__YOUR OBJECTIVE__
All lines from the entries below that contain the string "right" should be copied out.

__MATERIAL FOR THIS EXERCISE__
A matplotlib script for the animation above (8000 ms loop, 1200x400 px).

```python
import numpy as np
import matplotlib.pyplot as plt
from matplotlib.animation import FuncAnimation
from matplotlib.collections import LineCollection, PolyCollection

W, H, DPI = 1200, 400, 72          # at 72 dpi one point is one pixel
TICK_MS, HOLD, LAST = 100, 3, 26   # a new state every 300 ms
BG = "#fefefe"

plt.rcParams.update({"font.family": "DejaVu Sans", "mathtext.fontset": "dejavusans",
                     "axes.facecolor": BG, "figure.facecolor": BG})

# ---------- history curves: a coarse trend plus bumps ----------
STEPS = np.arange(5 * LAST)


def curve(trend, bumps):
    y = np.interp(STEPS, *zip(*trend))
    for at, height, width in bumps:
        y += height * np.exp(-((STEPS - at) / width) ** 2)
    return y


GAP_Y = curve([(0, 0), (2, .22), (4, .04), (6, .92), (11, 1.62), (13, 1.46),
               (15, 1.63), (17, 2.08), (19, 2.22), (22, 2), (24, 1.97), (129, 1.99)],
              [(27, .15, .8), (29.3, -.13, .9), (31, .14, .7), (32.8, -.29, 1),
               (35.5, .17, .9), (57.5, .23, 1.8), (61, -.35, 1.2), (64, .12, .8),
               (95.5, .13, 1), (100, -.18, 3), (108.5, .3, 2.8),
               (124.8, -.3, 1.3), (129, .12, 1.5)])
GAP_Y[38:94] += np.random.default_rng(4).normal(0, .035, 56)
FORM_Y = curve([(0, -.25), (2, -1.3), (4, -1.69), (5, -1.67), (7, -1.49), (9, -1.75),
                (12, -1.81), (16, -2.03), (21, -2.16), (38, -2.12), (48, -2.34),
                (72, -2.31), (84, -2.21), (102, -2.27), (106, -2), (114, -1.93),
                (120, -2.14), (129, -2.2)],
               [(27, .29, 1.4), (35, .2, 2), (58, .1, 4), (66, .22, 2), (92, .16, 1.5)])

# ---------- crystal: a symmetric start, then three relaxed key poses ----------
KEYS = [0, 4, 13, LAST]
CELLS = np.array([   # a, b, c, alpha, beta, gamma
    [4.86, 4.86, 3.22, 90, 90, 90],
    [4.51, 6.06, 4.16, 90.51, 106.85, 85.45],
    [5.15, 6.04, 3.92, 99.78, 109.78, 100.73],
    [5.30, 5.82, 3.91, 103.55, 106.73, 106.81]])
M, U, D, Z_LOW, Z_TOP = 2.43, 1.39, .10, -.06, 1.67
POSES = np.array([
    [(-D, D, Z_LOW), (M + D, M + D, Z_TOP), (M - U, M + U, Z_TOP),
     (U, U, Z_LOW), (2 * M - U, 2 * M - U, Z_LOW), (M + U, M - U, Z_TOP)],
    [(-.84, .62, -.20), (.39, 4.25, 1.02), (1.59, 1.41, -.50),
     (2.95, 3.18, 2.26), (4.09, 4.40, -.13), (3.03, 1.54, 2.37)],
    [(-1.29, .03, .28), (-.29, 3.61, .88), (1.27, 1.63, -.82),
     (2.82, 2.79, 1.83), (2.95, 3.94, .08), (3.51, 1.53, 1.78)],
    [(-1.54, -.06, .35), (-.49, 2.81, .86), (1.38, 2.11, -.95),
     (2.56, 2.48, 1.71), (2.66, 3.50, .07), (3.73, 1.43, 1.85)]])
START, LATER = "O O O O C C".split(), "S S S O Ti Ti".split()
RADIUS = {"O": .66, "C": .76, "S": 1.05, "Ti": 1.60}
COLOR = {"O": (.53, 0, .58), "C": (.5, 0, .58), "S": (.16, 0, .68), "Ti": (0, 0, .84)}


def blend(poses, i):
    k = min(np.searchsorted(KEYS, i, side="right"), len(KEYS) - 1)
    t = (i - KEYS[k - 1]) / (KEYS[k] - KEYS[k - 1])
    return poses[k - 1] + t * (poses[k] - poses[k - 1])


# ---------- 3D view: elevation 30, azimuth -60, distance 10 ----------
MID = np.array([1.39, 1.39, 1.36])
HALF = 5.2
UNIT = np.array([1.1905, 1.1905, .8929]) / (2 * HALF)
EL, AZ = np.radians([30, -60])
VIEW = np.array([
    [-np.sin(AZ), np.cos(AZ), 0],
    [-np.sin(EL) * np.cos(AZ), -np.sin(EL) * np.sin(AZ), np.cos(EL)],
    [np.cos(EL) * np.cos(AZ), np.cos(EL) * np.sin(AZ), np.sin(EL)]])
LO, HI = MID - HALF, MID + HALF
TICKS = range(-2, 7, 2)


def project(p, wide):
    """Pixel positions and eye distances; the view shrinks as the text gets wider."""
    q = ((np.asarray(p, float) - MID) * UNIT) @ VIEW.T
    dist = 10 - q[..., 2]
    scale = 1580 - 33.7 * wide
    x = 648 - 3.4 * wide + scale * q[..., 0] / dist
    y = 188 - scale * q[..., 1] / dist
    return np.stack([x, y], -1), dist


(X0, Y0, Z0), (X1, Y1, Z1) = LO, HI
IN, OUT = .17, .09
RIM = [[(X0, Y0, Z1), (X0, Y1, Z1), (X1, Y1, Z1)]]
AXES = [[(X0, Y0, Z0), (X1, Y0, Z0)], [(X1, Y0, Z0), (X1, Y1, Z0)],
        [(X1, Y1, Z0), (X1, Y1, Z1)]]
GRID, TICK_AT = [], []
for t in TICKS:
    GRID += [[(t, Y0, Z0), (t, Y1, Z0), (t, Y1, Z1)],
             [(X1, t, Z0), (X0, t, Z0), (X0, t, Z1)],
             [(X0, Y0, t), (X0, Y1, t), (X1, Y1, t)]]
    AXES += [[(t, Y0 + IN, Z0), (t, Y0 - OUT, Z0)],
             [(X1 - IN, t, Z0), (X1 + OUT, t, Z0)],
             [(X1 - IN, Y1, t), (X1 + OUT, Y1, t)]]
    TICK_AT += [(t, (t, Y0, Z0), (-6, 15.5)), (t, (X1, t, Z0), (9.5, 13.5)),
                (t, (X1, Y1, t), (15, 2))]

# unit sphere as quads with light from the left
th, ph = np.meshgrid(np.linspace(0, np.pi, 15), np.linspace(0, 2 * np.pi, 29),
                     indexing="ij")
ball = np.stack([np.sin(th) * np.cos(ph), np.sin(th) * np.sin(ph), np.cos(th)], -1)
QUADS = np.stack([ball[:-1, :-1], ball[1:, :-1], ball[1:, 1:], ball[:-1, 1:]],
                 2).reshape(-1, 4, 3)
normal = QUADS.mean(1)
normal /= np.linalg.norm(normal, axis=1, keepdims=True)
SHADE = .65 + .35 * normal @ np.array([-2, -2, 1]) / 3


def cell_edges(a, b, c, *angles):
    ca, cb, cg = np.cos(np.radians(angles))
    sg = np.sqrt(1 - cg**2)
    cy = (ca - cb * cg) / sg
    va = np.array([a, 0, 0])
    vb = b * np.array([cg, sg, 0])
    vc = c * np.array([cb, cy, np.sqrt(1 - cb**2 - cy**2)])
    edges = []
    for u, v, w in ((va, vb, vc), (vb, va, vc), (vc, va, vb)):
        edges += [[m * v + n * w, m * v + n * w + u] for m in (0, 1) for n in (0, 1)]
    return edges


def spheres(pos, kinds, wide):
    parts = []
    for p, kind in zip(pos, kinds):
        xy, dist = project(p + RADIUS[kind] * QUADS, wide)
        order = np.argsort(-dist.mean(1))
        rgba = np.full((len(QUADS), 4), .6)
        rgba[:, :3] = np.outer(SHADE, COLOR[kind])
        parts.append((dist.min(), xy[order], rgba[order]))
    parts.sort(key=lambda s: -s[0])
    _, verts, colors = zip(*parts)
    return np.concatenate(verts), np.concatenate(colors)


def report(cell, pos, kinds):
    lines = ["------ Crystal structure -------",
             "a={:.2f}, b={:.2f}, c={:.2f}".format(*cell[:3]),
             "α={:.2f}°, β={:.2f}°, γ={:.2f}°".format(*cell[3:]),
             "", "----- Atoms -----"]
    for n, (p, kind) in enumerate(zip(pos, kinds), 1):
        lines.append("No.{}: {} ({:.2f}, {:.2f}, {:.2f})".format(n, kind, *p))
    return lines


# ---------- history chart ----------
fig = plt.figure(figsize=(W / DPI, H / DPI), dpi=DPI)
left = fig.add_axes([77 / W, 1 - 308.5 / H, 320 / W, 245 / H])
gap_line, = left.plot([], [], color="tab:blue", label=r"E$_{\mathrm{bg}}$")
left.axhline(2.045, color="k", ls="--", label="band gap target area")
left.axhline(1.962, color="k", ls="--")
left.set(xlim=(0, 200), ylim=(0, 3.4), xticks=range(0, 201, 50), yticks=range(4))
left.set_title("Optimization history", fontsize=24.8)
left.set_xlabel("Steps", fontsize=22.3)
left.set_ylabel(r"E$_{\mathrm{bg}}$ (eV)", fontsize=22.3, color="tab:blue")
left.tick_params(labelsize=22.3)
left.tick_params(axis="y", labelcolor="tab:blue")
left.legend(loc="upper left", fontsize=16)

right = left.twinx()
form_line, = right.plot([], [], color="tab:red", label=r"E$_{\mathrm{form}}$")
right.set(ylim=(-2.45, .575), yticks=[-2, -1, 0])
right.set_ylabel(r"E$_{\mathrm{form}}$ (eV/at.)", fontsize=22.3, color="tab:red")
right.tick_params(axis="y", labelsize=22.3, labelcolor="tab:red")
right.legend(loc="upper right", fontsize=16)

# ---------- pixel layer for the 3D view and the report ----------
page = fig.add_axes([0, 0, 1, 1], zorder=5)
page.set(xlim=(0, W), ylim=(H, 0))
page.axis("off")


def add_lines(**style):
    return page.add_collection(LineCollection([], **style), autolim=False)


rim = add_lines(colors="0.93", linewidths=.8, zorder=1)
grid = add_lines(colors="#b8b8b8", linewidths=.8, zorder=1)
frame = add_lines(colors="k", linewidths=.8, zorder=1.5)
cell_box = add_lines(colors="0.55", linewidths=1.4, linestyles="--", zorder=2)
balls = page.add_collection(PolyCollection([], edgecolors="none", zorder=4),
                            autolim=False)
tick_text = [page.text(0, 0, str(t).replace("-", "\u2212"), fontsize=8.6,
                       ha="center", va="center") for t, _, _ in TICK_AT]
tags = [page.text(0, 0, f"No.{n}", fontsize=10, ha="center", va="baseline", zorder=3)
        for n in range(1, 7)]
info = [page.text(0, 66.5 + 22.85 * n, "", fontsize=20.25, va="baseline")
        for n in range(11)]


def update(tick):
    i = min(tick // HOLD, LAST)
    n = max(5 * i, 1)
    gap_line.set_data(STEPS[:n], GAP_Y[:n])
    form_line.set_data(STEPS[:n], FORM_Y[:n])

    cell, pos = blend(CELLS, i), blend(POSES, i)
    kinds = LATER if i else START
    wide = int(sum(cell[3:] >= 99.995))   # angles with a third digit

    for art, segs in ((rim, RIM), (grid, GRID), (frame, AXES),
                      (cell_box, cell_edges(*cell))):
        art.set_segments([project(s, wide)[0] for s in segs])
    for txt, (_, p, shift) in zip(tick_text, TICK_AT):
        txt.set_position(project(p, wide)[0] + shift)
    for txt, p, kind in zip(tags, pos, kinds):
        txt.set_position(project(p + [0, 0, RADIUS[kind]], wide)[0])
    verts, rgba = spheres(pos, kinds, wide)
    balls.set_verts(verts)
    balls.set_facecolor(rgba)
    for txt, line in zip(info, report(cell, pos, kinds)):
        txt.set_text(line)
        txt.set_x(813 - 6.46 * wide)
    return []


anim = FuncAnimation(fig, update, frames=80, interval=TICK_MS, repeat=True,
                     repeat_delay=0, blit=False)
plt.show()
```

__ANSWER AREA__
    k = min(np.searchsorted(KEYS, i, side="right"), len(KEYS) - 1)
right = left.twinx()
form_line, = right.plot([], [], color="tab:red", label=r"E$_{\mathrm{form}}$")
right.set(ylim=(-2.45, .575), yticks=[-2, -1, 0])
right.set_ylabel(r"E$_{\mathrm{form}}$ (eV/at.)", fontsize=22.3, color="tab:red")
right.tick_params(axis="y", labelsize=22.3, labelcolor="tab:red")
right.legend(loc="upper right", fontsize=16)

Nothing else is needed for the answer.